*** Opening Source information ***
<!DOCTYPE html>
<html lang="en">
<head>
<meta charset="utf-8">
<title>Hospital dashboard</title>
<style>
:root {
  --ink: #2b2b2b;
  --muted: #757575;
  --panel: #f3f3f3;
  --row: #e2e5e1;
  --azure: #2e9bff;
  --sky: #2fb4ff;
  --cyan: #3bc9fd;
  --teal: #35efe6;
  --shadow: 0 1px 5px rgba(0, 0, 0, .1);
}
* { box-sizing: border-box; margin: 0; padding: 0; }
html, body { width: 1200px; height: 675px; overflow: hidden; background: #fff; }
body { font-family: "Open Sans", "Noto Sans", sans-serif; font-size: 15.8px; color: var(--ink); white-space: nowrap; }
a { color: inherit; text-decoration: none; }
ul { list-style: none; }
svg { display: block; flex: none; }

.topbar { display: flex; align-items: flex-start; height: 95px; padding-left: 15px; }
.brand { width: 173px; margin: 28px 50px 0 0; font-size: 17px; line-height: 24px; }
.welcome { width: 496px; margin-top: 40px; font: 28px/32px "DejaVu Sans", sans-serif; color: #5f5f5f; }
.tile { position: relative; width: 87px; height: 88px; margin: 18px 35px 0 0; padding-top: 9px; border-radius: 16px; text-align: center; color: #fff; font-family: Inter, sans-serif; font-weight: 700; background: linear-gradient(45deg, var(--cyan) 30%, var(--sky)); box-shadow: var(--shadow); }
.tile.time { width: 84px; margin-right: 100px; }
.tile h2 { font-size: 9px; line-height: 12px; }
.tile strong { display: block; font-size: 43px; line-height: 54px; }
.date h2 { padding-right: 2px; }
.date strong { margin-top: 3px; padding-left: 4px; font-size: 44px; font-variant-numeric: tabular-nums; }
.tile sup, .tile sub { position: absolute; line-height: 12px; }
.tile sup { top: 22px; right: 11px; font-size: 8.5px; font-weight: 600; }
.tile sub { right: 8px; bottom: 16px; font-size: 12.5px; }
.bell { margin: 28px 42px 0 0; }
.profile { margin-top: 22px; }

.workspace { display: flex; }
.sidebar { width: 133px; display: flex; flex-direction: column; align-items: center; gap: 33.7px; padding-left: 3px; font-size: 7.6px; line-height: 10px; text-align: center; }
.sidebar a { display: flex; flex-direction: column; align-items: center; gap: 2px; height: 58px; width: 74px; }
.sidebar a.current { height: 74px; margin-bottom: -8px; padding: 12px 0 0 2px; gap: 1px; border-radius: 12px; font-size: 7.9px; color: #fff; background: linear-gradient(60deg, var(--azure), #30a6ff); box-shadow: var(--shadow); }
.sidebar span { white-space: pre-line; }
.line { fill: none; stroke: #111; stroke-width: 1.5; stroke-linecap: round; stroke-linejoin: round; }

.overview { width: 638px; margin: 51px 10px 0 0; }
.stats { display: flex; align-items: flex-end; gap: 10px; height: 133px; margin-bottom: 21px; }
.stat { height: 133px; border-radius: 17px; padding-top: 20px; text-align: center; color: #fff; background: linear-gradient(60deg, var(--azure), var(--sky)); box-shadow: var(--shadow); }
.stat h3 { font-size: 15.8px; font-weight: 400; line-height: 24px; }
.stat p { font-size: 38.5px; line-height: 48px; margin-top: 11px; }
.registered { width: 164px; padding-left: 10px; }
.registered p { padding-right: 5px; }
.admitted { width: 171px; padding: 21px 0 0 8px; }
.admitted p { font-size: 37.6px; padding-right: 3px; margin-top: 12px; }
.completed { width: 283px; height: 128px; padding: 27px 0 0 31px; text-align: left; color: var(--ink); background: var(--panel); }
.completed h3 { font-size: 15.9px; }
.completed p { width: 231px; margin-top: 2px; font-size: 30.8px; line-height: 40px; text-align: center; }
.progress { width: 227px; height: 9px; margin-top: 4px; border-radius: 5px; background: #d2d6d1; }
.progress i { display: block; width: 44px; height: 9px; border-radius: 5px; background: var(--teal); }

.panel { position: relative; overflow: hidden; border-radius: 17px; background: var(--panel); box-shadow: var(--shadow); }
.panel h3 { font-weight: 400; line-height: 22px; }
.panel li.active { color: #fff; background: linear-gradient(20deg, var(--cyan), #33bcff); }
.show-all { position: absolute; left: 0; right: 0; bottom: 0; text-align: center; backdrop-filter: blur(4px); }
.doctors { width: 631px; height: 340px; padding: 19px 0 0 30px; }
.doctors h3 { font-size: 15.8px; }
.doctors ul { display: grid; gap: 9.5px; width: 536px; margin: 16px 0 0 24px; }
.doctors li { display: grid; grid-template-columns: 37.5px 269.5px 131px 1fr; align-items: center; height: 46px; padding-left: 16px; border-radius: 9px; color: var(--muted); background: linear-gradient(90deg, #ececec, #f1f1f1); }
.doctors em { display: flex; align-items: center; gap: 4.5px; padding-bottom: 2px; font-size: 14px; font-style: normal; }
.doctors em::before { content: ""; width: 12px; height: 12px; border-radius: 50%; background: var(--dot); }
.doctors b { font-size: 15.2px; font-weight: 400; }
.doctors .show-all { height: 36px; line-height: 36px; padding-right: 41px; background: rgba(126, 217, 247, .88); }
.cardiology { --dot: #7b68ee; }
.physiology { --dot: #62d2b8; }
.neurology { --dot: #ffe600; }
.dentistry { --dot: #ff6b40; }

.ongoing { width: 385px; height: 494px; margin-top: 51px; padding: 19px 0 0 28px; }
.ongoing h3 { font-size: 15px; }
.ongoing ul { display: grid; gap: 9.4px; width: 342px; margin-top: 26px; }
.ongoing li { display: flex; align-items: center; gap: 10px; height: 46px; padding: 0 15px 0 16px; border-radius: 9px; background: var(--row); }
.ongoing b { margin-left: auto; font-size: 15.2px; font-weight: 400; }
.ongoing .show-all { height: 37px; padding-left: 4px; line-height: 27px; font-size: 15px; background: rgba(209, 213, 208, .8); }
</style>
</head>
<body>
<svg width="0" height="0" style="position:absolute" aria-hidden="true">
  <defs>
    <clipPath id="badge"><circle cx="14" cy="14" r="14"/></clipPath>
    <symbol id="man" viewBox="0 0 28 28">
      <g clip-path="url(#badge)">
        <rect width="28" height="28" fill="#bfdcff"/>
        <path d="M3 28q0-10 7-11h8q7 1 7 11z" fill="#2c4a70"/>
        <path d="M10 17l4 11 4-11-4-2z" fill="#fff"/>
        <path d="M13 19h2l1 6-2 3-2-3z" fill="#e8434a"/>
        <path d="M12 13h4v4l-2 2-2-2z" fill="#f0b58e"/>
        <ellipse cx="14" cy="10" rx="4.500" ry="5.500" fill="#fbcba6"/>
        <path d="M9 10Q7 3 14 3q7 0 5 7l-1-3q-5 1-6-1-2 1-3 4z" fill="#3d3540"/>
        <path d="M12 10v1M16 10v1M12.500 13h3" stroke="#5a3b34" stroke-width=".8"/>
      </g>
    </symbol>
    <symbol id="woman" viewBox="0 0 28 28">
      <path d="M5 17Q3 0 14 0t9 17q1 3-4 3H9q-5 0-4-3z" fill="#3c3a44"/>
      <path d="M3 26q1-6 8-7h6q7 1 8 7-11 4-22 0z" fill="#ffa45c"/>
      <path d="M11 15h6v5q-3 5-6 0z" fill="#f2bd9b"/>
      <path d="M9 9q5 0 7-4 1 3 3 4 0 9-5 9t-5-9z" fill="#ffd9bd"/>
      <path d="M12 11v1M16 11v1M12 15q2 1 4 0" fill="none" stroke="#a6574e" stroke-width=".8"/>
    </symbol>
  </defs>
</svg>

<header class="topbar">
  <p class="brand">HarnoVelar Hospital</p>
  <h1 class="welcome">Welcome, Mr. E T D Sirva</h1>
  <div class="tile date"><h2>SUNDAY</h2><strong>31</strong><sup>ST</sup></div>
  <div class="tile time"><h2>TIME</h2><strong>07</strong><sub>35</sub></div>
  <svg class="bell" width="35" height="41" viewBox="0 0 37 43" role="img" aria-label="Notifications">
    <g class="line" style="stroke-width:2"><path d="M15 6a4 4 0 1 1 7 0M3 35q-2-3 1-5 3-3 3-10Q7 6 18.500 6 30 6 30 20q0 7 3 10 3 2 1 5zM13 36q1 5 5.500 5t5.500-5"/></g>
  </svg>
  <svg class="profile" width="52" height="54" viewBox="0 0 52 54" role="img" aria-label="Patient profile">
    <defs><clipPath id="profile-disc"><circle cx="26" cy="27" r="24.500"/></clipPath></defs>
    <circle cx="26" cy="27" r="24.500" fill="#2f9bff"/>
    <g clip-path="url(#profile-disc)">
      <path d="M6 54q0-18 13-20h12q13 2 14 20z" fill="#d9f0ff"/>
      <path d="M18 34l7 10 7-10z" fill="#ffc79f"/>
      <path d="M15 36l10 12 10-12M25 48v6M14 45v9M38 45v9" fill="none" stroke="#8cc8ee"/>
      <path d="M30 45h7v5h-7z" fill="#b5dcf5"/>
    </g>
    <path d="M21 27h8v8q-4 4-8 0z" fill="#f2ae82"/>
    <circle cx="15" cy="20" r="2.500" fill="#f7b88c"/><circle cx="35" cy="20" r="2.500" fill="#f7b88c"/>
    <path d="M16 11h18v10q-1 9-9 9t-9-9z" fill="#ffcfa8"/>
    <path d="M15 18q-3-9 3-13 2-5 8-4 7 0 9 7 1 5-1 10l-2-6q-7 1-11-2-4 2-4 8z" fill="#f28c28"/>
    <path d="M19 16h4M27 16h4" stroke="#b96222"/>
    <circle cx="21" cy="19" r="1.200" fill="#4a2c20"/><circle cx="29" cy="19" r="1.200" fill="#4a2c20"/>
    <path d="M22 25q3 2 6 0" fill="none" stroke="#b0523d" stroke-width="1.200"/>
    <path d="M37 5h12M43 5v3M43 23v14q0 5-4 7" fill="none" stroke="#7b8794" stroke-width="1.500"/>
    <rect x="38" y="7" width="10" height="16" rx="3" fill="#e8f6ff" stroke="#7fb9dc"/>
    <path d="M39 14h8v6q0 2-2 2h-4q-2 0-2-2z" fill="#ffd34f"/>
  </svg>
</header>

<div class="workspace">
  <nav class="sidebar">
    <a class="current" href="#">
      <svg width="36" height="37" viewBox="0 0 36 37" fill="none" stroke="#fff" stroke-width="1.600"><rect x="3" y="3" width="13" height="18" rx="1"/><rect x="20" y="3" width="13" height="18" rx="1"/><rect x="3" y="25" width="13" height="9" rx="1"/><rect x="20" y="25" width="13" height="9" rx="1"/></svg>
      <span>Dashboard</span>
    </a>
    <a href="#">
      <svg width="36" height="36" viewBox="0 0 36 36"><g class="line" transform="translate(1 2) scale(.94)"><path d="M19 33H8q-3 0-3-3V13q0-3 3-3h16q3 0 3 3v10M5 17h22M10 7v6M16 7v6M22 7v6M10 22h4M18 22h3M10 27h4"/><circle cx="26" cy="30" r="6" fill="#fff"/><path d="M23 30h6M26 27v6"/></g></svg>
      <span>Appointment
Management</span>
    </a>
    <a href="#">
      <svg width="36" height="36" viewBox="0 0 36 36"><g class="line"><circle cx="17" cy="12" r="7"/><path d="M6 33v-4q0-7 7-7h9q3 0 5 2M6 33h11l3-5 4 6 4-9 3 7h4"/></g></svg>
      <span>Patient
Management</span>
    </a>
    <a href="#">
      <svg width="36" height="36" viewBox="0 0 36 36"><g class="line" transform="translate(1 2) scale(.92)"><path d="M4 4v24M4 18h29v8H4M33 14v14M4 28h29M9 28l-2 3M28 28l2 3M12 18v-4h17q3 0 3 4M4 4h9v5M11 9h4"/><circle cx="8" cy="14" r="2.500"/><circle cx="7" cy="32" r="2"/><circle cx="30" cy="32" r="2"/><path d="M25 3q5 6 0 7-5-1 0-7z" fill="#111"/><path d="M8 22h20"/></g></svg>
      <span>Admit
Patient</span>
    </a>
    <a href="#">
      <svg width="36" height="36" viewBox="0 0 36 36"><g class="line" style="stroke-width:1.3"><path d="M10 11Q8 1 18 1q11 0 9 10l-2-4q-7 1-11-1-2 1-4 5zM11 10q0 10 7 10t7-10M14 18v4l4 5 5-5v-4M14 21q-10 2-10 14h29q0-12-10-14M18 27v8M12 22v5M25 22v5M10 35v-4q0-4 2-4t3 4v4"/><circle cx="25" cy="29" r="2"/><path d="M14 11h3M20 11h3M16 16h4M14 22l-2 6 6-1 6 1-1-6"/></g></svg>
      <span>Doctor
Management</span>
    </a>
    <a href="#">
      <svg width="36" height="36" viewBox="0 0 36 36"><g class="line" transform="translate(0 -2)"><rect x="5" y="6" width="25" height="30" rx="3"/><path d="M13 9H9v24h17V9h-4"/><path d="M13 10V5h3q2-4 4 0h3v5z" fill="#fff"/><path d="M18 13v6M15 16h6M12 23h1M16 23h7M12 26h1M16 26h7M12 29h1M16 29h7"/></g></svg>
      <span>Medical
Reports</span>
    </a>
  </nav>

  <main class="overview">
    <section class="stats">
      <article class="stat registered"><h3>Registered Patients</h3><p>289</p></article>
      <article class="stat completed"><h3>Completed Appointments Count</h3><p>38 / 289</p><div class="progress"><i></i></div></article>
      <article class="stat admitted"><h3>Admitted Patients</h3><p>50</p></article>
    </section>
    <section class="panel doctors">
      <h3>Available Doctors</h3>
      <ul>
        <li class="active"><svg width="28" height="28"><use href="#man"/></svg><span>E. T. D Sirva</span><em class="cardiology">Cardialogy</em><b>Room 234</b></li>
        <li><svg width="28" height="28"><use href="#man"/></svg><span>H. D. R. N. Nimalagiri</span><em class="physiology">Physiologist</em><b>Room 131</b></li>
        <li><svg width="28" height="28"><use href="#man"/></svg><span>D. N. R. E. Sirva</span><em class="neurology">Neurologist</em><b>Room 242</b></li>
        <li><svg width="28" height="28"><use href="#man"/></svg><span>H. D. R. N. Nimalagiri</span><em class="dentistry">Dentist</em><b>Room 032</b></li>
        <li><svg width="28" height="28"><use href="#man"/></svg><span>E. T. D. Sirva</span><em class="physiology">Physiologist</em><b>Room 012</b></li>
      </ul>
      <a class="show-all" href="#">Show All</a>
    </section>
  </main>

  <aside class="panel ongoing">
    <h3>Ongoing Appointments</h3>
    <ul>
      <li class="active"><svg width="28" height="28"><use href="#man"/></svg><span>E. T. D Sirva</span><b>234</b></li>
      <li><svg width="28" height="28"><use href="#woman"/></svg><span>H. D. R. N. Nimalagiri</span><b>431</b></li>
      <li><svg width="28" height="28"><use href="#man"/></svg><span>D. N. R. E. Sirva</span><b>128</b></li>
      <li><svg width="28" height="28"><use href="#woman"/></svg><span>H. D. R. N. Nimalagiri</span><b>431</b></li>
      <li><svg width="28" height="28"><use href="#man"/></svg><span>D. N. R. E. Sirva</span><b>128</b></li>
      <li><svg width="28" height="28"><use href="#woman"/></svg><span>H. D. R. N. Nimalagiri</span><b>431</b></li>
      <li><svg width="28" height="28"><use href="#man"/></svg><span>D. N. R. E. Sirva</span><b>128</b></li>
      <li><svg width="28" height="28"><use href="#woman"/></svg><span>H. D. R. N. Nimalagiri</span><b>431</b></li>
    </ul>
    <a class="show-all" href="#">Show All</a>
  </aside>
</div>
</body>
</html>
*** Closing Source information ***
» **Exercise details**: Reproduce the records above exactly, from the first line through the line containing "block; flex: none;", and output nothing else.

» **Your response**:
<!DOCTYPE html>
<html lang="en">
<head>
<meta charset="utf-8">
<title>Hospital dashboard</title>
<style>
:root {
  --ink: #2b2b2b;
  --muted: #757575;
  --panel: #f3f3f3;
  --row: #e2e5e1;
  --azure: #2e9bff;
  --sky: #2fb4ff;
  --cyan: #3bc9fd;
  --teal: #35efe6;
  --shadow: 0 1px 5px rgba(0, 0, 0, .1);
}
* { box-sizing: border-box; margin: 0; padding: 0; }
html, body { width: 1200px; height: 675px; overflow: hidden; background: #fff; }
body { font-family: "Open Sans", "Noto Sans", sans-serif; font-size: 15.8px; color: var(--ink); white-space: nowrap; }
a { color: inherit; text-decoration: none; }
ul { list-style: none; }
svg { display: block; flex: none; }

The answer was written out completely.